Of our five employees, Steve (Ian Lassiter) is the true believer–inclined to nationalism, wanting nothing more than to pwn libtards–or is he? According to Steve, he used to take the same positions ironically, so what’s the difference? Lassiter brings a gung-ho machismo that–like so much else about this play–would feel overblown if it weren’t so clearly drawn from an alt-right/PUA playbook that is all too familiar IRL; his act of the play is full of animated hero fantasy and disturbing wish-fulfillment. Nikolai is both a social striver, married to an oligarch’s daughter and trying to cement a place in the world by being the second-in-command, and a would-be artist, trying to use his screenwriter’s craft in the “stories” they are telling. Masha, the former journalist, is limned a little too strongly by her terrible taste in men, but also by her passion for her craft, even if she can no longer stomach writing actual journalism in a corrupt system with no respect for truth. It’s so easy for her to get caught up in the thrill of accomplishment, even when their end goal is destructive. Egor (Haskell King) seems part robot, committed to his churn rate and to winning the prizes for “most engagement”–King seems to barely blink or move his head for long sections of the piece–but his online life has subsumed his IRL one to the point where he’s developing relationships in the communities he’s supposedly disrupting, especially the Black American community. And their boss, Ljuba (Mia Katigbak), was a true believer of a different kind–old-school Soviet, former KGB, now in her seventies, with secrets of her own, and drawn by both the money and the challenge of this job even as she despises what her country has become. Ljuba’s act is suffused with nostalgia, old photographs, memory; it’s the most lyrical segment, and Katigbak gives Ljuba a mix of wistfulness and hard-ass leadership that’s both touching and absurd.

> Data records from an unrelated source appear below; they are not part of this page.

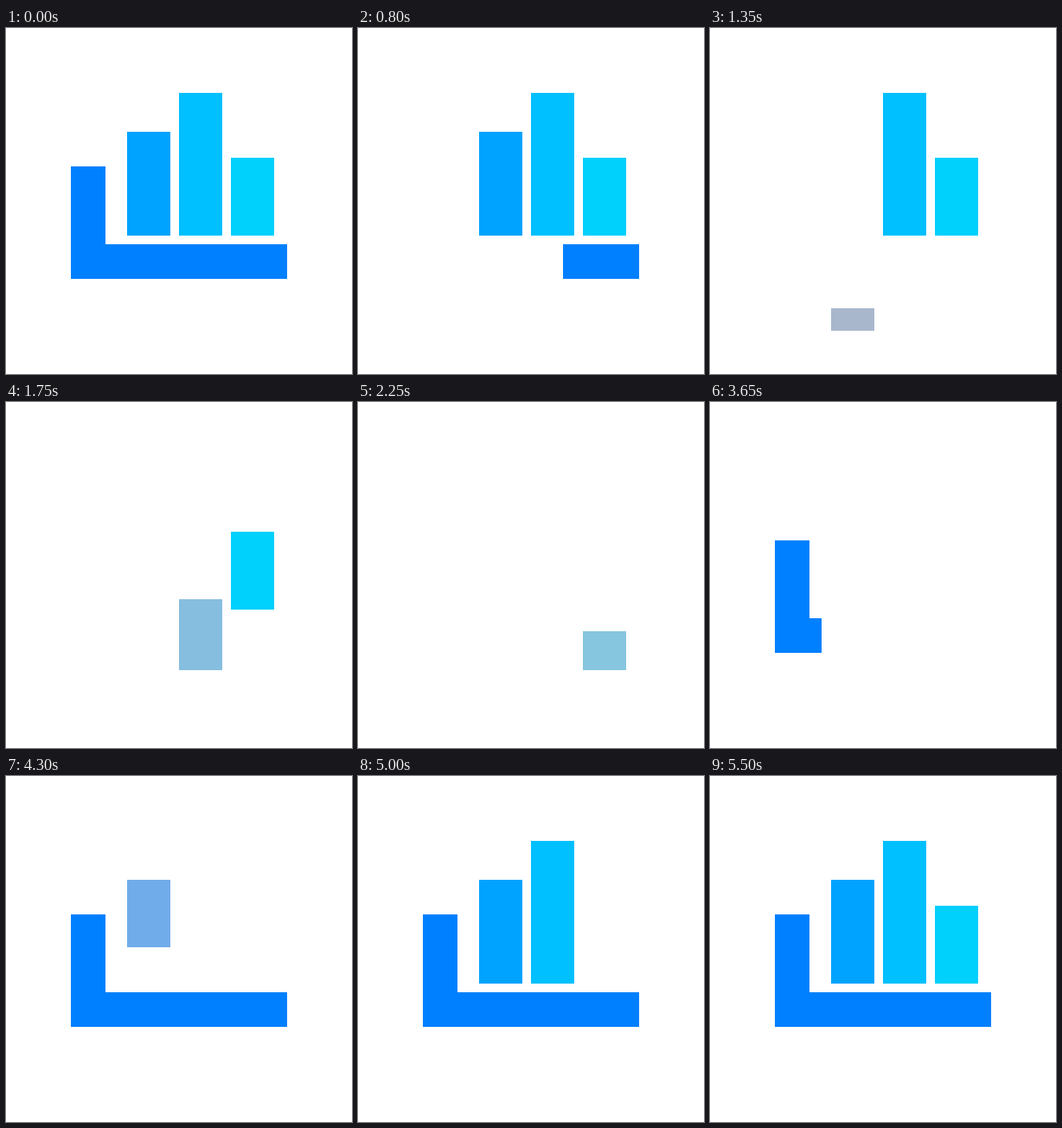
Recreate the animation shown at these times as an HTML page with a canvas. Size 400 px wide and 400 px high, loop 5550 ms.

```html
<!DOCTYPE html>
<html lang="en">
<head>
<meta charset="utf-8">
<title>Bar chart loop</title>
<style>
html, body { margin: 0; width: 100%; height: 100%; overflow: hidden; background: #fff; }
canvas { display: block; }
</style>
</head>
<body>
<canvas id="stage" width="400" height="400"></canvas>
<script>
const ctx = document.getElementById('stage').getContext('2d');
const LOOP = 5550, STEP = 50, MOVE = 400;
const BASE = 240, FLOOR = 380;
const AXIS = [0, 128, 255], GREY = [190, 188, 188];

const bars = [
  { x: 140, top: 120, color: [0, 163, 255], leave: 1050, enter: 4050 },
  { x: 200, top: 75, color: [0, 192, 255], leave: 1550, enter: 4550 },
  { x: 260, top: 150, color: [0, 208, 252], leave: 2050, enter: 5100 }
];

// Gently eased progress of a move that begins at start
function progress(t, start) {
  const u = Math.min(1, Math.max(0, (t - start) / MOVE));
  return u - 0.033 * Math.sin(2 * Math.PI * u);
}

const lerp = (a, b, p) => a + (b - a) * p;

// Blend in squared channel values, which keeps the brightness even
const mix = (a, b, p) => a.map((v, i) => Math.sqrt(lerp(v * v, b[i] * b[i], p)));

function box(left, top, right, bottom, color) {
  const [l, t, r, b] = [left, top, right, bottom].map(Math.round);
  if (r <= l || b <= t) return;
  ctx.fillStyle = `rgb(${color.map(Math.round).join()})`;
  ctx.fillRect(l, t, r - l, b - t);
}

// Edges of an axis arm: the near end leaves first, then the far end grows back
function arm(t, near, far, leave, enter) {
  return t < enter
    ? [lerp(near, far, progress(t, leave)), far]
    : [near, lerp(near, far, progress(t, enter))];
}

function drawBar(t, { x, top, color, leave, enter }) {
  if (t < enter) {
    const p = progress(t, leave);
    box(x, lerp(top, FLOOR, p), x + 50, lerp(BASE, FLOOR, p), mix(color, GREY, p));
  } else {
    const p = progress(t, enter);
    box(x, top, x + 50, lerp(top, BASE, p), mix(GREY, color, p));
  }
}

function draw(t) {
  ctx.fillStyle = '#fff';
  ctx.fillRect(0, 0, 400, 400);
  const [top, bottom] = arm(t, 160, 290, 0, 3050);
  const [left, right] = arm(t, 75, 325, 550, 3550);
  box(75, top, 115, bottom, AXIS);
  box(left, 250, right, 290, AXIS);
  bars.forEach(bar => drawBar(t, bar));
}

const begin = performance.now();
function tick() {
  const t = (performance.now() - begin) % LOOP;
  draw(Math.floor(t / STEP) * STEP);
  requestAnimationFrame(tick);
}
tick();
</script>
</body>
</html>
```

And oh yes, it’s funny. It’s hard to do comedy in a vacuum, without the shared laughter of an audience, especially with a show like this where the comedy is both black and sometimes quite bleak, where it’s hard to tell the difference between the deadpan of the absurd and the deadpan of the truly dead inside, and where the reality is at least as absurd as the comedy. It’s the perfect piece of irony for our times: That a piece of digitally created, mediated, and delivered theater is bringing a warning call not to trust what you see on the internet. That the very tools that allowed artists and theaters around the country to collaborate and bring us this piece also helped create the conditions that keep us in the audience watching alone at home. There were many times watching Russian Troll Farm when I didn’t know whether to laugh or cry–or put down my mouse and start calling voters in swing states and begging them to turn off social media till the election was over.